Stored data
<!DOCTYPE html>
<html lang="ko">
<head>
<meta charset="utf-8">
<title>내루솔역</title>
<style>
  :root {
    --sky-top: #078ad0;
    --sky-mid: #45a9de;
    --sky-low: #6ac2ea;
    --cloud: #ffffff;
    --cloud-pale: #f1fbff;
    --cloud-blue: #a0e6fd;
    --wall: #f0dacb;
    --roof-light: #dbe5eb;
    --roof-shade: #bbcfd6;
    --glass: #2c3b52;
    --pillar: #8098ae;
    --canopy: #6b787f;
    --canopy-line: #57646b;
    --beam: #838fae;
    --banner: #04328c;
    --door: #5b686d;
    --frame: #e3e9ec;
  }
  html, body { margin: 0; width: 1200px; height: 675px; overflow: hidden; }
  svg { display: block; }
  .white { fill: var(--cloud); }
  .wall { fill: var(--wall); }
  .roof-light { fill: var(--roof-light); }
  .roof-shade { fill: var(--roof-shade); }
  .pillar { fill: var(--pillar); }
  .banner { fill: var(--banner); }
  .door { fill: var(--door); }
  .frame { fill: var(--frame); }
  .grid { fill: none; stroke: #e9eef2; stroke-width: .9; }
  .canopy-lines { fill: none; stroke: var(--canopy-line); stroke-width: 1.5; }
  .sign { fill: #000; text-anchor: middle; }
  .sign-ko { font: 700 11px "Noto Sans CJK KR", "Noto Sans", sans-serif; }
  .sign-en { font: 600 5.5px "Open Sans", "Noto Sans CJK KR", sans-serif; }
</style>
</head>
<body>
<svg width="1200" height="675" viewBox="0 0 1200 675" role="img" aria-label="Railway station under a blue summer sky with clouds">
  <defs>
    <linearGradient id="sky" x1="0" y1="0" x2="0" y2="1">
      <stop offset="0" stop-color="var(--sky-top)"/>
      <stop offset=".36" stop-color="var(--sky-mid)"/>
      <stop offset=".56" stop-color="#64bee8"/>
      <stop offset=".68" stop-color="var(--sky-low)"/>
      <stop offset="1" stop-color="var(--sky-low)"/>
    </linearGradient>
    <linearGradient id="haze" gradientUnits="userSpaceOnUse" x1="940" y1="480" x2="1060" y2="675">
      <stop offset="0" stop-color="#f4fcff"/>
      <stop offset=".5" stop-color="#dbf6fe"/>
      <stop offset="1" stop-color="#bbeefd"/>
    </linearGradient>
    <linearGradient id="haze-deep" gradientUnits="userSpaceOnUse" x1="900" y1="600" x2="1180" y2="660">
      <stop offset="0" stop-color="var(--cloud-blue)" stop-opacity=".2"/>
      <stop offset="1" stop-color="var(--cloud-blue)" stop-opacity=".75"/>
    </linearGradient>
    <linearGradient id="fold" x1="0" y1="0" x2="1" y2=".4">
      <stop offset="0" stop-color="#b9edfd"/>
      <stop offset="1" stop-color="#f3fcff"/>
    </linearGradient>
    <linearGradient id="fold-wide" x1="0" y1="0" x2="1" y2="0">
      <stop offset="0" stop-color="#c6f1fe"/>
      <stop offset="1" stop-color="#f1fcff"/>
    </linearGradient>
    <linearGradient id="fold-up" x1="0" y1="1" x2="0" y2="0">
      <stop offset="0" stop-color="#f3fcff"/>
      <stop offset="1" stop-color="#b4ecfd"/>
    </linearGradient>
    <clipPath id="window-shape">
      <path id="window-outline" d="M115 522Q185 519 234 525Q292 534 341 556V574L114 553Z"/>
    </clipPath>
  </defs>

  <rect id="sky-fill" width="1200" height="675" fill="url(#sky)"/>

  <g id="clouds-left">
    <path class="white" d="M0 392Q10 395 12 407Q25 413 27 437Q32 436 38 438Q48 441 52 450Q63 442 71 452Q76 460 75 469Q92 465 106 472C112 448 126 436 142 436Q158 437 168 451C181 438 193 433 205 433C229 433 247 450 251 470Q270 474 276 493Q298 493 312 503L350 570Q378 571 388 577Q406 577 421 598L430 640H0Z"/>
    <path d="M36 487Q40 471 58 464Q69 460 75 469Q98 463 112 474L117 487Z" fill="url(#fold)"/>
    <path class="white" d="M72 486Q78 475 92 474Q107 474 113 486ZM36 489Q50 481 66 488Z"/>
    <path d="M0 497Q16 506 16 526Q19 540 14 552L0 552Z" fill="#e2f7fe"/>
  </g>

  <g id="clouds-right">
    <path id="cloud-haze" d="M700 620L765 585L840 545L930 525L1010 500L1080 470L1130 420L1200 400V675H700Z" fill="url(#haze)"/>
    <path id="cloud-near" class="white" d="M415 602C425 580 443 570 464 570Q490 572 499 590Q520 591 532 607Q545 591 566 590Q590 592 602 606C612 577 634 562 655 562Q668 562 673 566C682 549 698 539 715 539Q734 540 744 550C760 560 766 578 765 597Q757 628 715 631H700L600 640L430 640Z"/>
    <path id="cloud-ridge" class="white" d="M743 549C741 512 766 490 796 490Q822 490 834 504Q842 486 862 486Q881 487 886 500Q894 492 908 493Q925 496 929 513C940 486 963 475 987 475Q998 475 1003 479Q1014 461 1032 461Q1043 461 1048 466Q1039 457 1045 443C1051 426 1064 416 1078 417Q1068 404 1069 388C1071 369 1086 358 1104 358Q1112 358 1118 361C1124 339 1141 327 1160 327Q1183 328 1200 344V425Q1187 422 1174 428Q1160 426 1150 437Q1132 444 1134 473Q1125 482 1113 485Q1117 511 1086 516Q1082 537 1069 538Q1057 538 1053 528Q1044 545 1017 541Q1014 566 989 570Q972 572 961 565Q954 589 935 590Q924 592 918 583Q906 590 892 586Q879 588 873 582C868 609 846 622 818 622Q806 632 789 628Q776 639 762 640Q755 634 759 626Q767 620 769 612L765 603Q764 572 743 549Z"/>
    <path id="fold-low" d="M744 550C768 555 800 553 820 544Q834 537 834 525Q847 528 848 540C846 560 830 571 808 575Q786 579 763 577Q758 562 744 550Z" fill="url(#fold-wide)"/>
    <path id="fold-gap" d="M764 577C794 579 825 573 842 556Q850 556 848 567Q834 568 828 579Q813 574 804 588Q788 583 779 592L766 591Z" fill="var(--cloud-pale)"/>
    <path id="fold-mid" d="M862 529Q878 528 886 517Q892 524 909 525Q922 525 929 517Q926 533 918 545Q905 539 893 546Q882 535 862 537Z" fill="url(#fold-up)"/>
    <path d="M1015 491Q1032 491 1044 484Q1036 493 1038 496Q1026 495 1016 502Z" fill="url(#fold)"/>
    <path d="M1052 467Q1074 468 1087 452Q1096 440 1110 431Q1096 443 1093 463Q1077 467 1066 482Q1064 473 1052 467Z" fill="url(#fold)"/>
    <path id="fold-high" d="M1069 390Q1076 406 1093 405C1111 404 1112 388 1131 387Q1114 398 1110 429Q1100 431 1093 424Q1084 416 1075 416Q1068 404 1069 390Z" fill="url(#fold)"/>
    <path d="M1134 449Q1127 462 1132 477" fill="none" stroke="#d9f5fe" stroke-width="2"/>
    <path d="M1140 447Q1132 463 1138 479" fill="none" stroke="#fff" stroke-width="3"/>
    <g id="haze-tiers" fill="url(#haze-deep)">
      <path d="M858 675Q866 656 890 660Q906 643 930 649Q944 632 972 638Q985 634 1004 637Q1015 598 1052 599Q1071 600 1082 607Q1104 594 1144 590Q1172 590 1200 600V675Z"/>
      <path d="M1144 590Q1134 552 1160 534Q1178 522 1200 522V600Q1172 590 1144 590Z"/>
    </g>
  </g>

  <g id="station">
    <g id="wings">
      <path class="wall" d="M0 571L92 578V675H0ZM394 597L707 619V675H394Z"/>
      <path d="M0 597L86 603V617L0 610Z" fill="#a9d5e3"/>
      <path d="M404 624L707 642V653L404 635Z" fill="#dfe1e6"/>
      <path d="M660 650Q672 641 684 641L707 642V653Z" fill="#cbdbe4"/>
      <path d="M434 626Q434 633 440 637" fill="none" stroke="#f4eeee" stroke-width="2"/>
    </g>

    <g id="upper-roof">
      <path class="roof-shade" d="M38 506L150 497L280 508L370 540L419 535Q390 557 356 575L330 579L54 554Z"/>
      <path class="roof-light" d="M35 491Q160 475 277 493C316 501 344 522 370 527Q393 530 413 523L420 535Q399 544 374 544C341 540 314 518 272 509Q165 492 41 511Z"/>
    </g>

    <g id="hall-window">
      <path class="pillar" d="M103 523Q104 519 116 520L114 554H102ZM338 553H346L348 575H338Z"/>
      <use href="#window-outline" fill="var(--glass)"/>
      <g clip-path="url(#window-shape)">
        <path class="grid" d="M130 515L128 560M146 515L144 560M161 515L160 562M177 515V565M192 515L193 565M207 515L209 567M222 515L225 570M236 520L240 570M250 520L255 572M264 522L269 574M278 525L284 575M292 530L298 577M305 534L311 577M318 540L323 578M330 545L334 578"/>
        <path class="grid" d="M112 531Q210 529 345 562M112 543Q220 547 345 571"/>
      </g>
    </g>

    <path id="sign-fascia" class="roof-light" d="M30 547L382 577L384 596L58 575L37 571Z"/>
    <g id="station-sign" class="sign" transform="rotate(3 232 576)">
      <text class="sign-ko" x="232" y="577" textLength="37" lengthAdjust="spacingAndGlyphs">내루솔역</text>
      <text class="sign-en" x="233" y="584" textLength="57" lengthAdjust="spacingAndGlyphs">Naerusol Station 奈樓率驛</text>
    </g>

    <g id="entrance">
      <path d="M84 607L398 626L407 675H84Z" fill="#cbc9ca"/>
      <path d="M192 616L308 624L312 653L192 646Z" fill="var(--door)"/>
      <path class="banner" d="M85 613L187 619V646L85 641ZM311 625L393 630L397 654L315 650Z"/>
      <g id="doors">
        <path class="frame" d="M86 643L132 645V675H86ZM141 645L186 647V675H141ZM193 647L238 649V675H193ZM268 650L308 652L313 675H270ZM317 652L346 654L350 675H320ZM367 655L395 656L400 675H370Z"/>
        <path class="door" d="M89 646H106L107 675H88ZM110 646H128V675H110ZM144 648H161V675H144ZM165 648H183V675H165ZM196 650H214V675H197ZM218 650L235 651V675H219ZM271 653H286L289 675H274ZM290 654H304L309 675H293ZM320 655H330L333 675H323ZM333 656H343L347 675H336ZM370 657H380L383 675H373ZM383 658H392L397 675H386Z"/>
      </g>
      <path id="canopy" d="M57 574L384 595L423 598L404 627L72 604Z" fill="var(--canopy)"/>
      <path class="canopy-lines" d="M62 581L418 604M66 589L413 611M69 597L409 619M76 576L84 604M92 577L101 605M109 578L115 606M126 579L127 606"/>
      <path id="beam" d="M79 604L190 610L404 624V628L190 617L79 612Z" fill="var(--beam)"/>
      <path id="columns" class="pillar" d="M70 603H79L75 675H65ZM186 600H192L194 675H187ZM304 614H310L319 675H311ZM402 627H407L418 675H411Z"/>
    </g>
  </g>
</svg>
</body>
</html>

Task description: Which of the lines in the data hold the string "opacity"? Report each of them by copying it.

Solution:
      <stop offset="0" stop-color="var(--cloud-blue)" stop-opacity=".2"/>
      <stop offset="1" stop-color="var(--cloud-blue)" stop-opacity=".75"/>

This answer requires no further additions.